DIRECTIONS: Return every line of the entries that includes the word "happy".

------------------------------

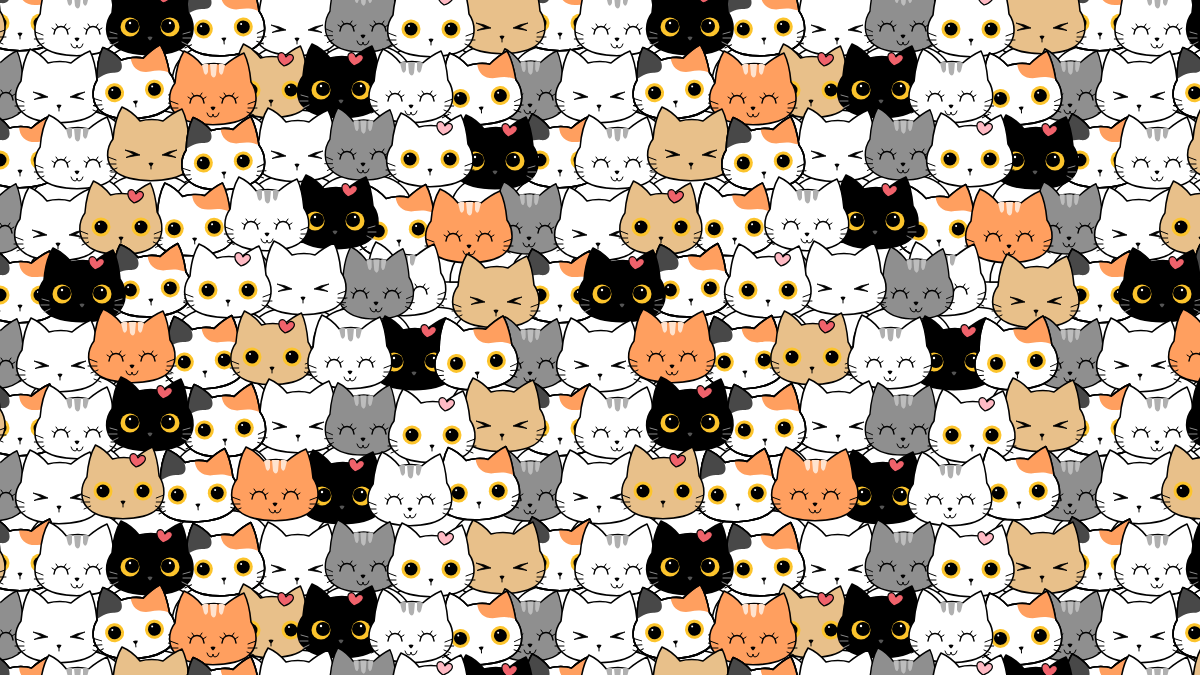
<!DOCTYPE html>
<html lang="en">
<head>
<meta charset="utf-8">
<title>Crowd of cats pattern</title>
<style>
:root {
  --ink: #000;
  --white: #fff;
  --tan: #e8c08a;
  --orange: #ff9f5f;
  --cream: #ffe3cf;
  --grey: #8f8f8f;
  --grey-stripe: #bdbdbd;
  --stripe: #b0b0b0;
  --patch: #484848;
  --iris: #fcc42c;
  --red: #f0626b;
  --pink: #ffbac4;
}
html, body { margin: 0; overflow: hidden; background: var(--white); }
svg { display: block; width: 1200px; height: 675px; }
.head, .body { stroke: var(--ink); stroke-width: 1.6; stroke-linejoin: round; }
.body { fill: var(--white); }
.line { fill: none; stroke: var(--ink); stroke-width: 1.5; stroke-linecap: round; stroke-linejoin: round; }
.thin { fill: none; stroke: var(--ink); stroke-width: 1; stroke-linecap: round; }
.pale { stroke: #8a8a8a; }
.heart { stroke: var(--ink); stroke-width: 1.2; stroke-linejoin: round; }
</style>
</head>
<body>
<svg viewBox="0 0 1200 675" role="img" aria-label="Seamless pattern of crowded cartoon cat faces">
<defs>
  <!-- parts -->
  <path id="head" class="head" d="M-38 -8C-37 -20 -34 -32 -29 -40C-22 -37 -15 -31 -11 -26C-4 -28 6 -28 12 -26C18 -31 24 -35 31 -38C35 -30 37 -20 38 -9C45 1 45 16 36 24C22 37 -22 37 -36 24C-46 16 -45 1 -38 -8Z"/>
  <clipPath id="head-clip"><use href="#head"/></clipPath>
  <path id="whiskers" class="thin" d="M-35 13L-43 10M-35 17L-44 17M-34 21L-41 24M35 13L43 10M35 17L44 17M34 21L41 24"/>
  <path id="whiskers-pale" class="thin pale" d="M-33 13L-40 11M-33 17L-41 17M-32 21L-38 24M33 13L40 11M33 17L41 17M32 21L38 24"/>
  <path id="nose" d="M-2.5 16Q0 15 2.5 16Q2 18 0 19.5Q-2 18 -2.5 16Z"/>
  <path id="nose-line" class="thin" d="M0 19V22"/>
  <path id="smile" class="thin" d="M-6 22Q-5 26 -2 26Q0 26 0 23Q0 26 2 26Q5 26 6 22"/>
  <g id="eye">
    <circle r="9.5" fill="var(--iris)"/>
    <circle r="6.5"/>
    <circle cx="-2" cy="-3" r="1" fill="var(--white)"/>
  </g>
  <g id="eyes-open">
    <use href="#eye" x="-20" y="6"/>
    <use href="#eye" x="20" y="6"/>
    <use href="#nose"/>
  </g>
  <g id="eye-crescent">
    <circle r="9.5" fill="var(--iris)"/>
    <circle cx="2" cy="-1" r="7"/>
    <circle cy="-4" r="1.2" fill="var(--white)"/>
  </g>
  <g id="eyes-crescent">
    <use href="#eye-crescent" x="-20" y="6"/>
    <use href="#eye-crescent" transform="translate(20 6) scale(-1 1)"/>
  </g>
  <g id="eye-happy" class="line">
    <path d="M-7 6C-6 -4 6 -4 7 6"/>
    <path class="thin" d="M-6 2L-9 0M-3 -1L-5 -4M6 2L9 0M3 -1L5 -4"/>
  </g>
  <g id="eyes-happy">
    <use href="#eye-happy" x="-16" y="6"/>
    <use href="#eye-happy" x="16" y="6"/>
    <use href="#nose"/>
    <use href="#smile"/>
  </g>
  <g id="eyes-squint">
    <path id="eye-squint" d="M-26 3Q-18 4 -11 8Q-18 9 -25 10.5Q-21 8.5 -17 7.5Q-21 5 -26 3Z" stroke="var(--ink)" stroke-width=".8" stroke-linejoin="round"/>
    <use href="#eye-squint" transform="scale(-1 1)"/>
    <use href="#nose"/>
    <use href="#nose-line"/>
  </g>
  <path id="stripes" d="M-11 -26Q-8 -28 -5 -27V-19Q-7 -14 -9 -18ZM-3 -27H4L3 -16Q1 -11 -2 -16ZM6 -27Q9 -28 12 -26L10 -18Q8 -14 6 -19Z"/>
  <path id="heart" class="heart" d="M13 -18C4 -24 6 -33 12 -31Q14 -30 15 -27Q18 -31 21 -29C25 -26 20 -20 13 -18Z"/>

  <!-- cats -->
  <g id="white">
    <use href="#head" fill="var(--white)"/>
    <use href="#whiskers"/>
    <use href="#eyes-squint"/>
  </g>
  <g id="tan">
    <use href="#head" fill="var(--tan)"/>
    <use href="#whiskers"/>
    <use href="#eyes-squint"/>
  </g>
  <g id="tan-heart">
    <use href="#head" fill="var(--tan)" transform="scale(.95 1)"/>
    <use href="#whiskers" transform="scale(.95 1)"/>
    <use href="#eyes-open"/>
    <use href="#nose-line"/>
    <use href="#heart" fill="var(--red)"/>
  </g>
  <g id="white-heart">
    <use href="#head" fill="var(--white)"/>
    <use href="#whiskers"/>
    <use href="#eyes-open"/>
    <use href="#nose-line"/>
    <use href="#heart" fill="var(--pink)"/>
  </g>
  <g id="black">
    <use href="#head" fill="var(--ink)"/>
    <use href="#whiskers-pale"/>
    <use href="#eyes-crescent"/>
    <use href="#nose" fill="#555"/>
    <use href="#heart" fill="var(--red)"/>
  </g>
  <g id="ginger-ear">
    <g transform="scale(.96 1)">
      <use href="#head" fill="var(--white)"/>
      <path clip-path="url(#head-clip)" fill="var(--orange)" d="M48 -45H10L-1 -28C-1 -16 8 -11 18 -12C28 -13 34 -12 48 -4Z"/>
      <use href="#head" fill="none"/>
      <use href="#whiskers"/>
    </g>
    <use href="#eyes-open"/>
    <use href="#nose-line"/>
  </g>
  <g id="calico">
    <use href="#ginger-ear"/>
    <g transform="scale(.96 1)">
      <path clip-path="url(#head-clip)" fill="var(--patch)" d="M-48 -45H-12V-26C-9 -18 -12 -13 -20 -14C-30 -15 -34 -10 -48 -5Z"/>
      <use href="#head" fill="none"/>
    </g>
  </g>
  <g id="orange">
    <use href="#head" fill="var(--orange)"/>
    <use href="#stripes" fill="var(--cream)"/>
    <use href="#whiskers"/>
    <use href="#eyes-happy"/>
  </g>
  <g id="grey">
    <g transform="scale(.87 .98)">
      <use href="#head" fill="var(--grey)"/>
      <use href="#stripes" fill="var(--grey-stripe)"/>
      <use href="#whiskers"/>
    </g>
    <use href="#eyes-happy"/>
  </g>
  <g id="tabby">
    <use href="#head" fill="var(--white)" transform="scale(.97 1)"/>
    <use href="#stripes" fill="var(--stripe)"/>
    <use href="#whiskers" transform="scale(.97 1)"/>
    <use href="#eyes-happy"/>
  </g>

  <!-- shoulders behind each row -->
  <path id="body" class="body" d="M-50 62C-50 38 -34 22 0 22C34 22 50 38 50 62Z"/>
  <g id="bodies">
    <use href="#body" x="20"/>
    <use href="#body" x="150"/>
    <use href="#body" x="296"/>
    <use href="#body" x="432"/>
    <use href="#body" x="77"/>
    <use href="#body" x="222"/>
    <use href="#body" x="363"/>
    <use href="#body" x="500"/>
  </g>
  <g id="shoulders">
    <use href="#bodies" x="-540"/>
    <use href="#bodies"/>
    <use href="#bodies" x="540"/>
    <use href="#bodies" x="1080"/>
  </g>
</defs>

<rect width="1200" height="675" fill="var(--white)"/>

<g id="strip-1">
  <use href="#shoulders" y="22"/>
  <g id="row-1" transform="translate(-540 22)">
    <use href="#calico" x="560" y="-5"/>
    <use href="#tan" x="502" y="-2"/>
    <use href="#tabby" x="77"/>
    <use href="#white" x="297"/>
    <use href="#grey" x="363" y="-3"/>
    <use href="#calico" transform="translate(223 0) rotate(-3)"/>
    <use href="#black" x="150" y="-1"/>
    <use href="#white-heart" x="431" y="1"/>
  </g>
  <use href="#row-1" x="540"/>
  <use href="#row-1" x="1080"/>
  <use href="#row-1" x="1620"/>
</g>

<g id="strip-2">
  <use href="#shoulders" y="88"/>
  <g id="row-2" transform="translate(-540 88)">
    <use href="#grey" x="530"/>
    <use href="#white" x="59" y="1"/>
    <use href="#calico" transform="translate(134 -3) rotate(-5)"/>
    <use href="#ginger-ear" transform="translate(480 3) rotate(-4)"/>
    <use href="#tan-heart" x="271" y="-4"/>
    <use href="#black" x="341" y="-4"/>
    <use href="#tabby" x="411" y="1"/>
    <use href="#orange" x="213" y="3"/>
  </g>
  <use href="#row-2" x="540"/>
  <use href="#row-2" x="1080"/>
  <use href="#row-2" x="1620"/>
</g>

<g id="strip-3">
  <use href="#shoulders" y="152"/>
  <g id="row-3" transform="translate(-540 152)">
    <use href="#calico" x="560" y="2"/>
    <use href="#tabby" x="77" y="3"/>
    <use href="#tan" x="151" y="-5"/>
    <use href="#white" x="297" y="-4"/>
    <use href="#calico" transform="translate(223 4) rotate(-3)"/>
    <use href="#grey" x="363" y="-5"/>
    <use href="#black" x="495" y="3"/>
    <use href="#white-heart" x="430" y="1"/>
  </g>
  <use href="#row-3" x="540"/>
  <use href="#row-3" x="1080"/>
  <use href="#row-3" x="1620"/>
</g>

<g id="strip-4">
  <use href="#shoulders" y="220"/>
  <g id="row-4" transform="translate(-540 220)">
    <use href="#grey" x="529" y="1"/>
    <use href="#white" x="58" y="7"/>
    <use href="#ginger-ear" transform="translate(194 2) rotate(-2)"/>
    <use href="#tan-heart" x="121" y="1"/>
    <use href="#ginger-ear" transform="translate(398 4) rotate(-3)"/>
    <use href="#black" x="335" y="-5"/>
    <use href="#tabby" x="267" y="-3"/>
    <use href="#orange" x="469" y="9"/>
  </g>
  <use href="#row-4" x="540"/>
  <use href="#row-4" x="1080"/>
  <use href="#row-4" x="1620"/>
</g>

<g id="strip-5">
  <use href="#shoulders" y="285"/>
  <g id="row-5" transform="translate(-540 285)">
    <use href="#calico" x="560" y="4"/>
    <use href="#calico" transform="translate(150 -2) rotate(-3)"/>
    <use href="#black" x="82" y="3"/>
    <use href="#tabby" x="404" y="-3"/>
    <use href="#grey" x="376" y="1"/>
    <use href="#white" x="303" y="-4"/>
    <use href="#white-heart" x="228" y="-1"/>
    <use href="#tan" x="496" y="9"/>
  </g>
  <use href="#row-5" x="540"/>
  <use href="#row-5" x="1080"/>
  <use href="#row-5" x="1620"/>
</g>

<g id="strip-6">
  <use href="#shoulders" y="352"/>
  <g id="row-6" transform="translate(-540 352)">
    <use href="#grey" x="530" y="4"/>
    <use href="#white" x="60" y="6"/>
    <use href="#calico" transform="translate(204 3) rotate(-3)"/>
    <use href="#orange" x="132" y="-3"/>
    <use href="#tan-heart" x="272" y="-1"/>
    <use href="#black" x="414" y="4"/>
    <use href="#tabby" x="350" y="3"/>
    <use href="#ginger-ear" transform="translate(476 4) rotate(-4)"/>
  </g>
  <use href="#row-6" x="540"/>
  <use href="#row-6" x="1080"/>
  <use href="#row-6" x="1620"/>
</g>

<g id="strip-7">
  <use href="#shoulders" y="420"/>
  <g id="row-7" transform="translate(-540 420)">
    <use href="#calico" x="560" y="2"/>
    <use href="#tan" x="502" y="-2"/>
    <use href="#tabby" x="77" y="5"/>
    <use href="#white" x="298" y="-1"/>
    <use href="#grey" x="363" y="2"/>
    <use href="#calico" transform="translate(224 3) rotate(-3)"/>
    <use href="#black" x="150" y="-3"/>
    <use href="#white-heart" x="432" y="9"/>
  </g>
  <use href="#row-7" x="540"/>
  <use href="#row-7" x="1080"/>
  <use href="#row-7" x="1620"/>
</g>

<g id="strip-8">
  <use href="#shoulders" y="488"/>
  <g id="row-8" transform="translate(-540 488)">
    <use href="#grey" x="530"/>
    <use href="#white" x="59" y="2"/>
    <use href="#calico" transform="translate(197 0) rotate(-3)"/>
    <use href="#tan-heart" x="123" y="-3"/>
    <use href="#ginger-ear" transform="translate(478 -2) rotate(-3)"/>
    <use href="#black" x="342" y="2"/>
    <use href="#tabby" x="410" y="4"/>
    <use href="#orange" x="275" y="-1"/>
  </g>
  <use href="#row-8" x="540"/>
  <use href="#row-8" x="1080"/>
  <use href="#row-8" x="1620"/>
</g>

<!-- repeat of the first rows -->
<use href="#strip-1" y="540"/>
<use href="#strip-2" y="540"/>
<use href="#strip-3" y="540"/>
</svg>
</body>
</html>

------------------------------

RESULT OF THE TASK:
  <g id="eye-happy" class="line">
  <g id="eyes-happy">
    <use href="#eye-happy" x="-16" y="6"/>
    <use href="#eye-happy" x="16" y="6"/>
    <use href="#eyes-happy"/>
    <use href="#eyes-happy"/>
    <use href="#eyes-happy"/>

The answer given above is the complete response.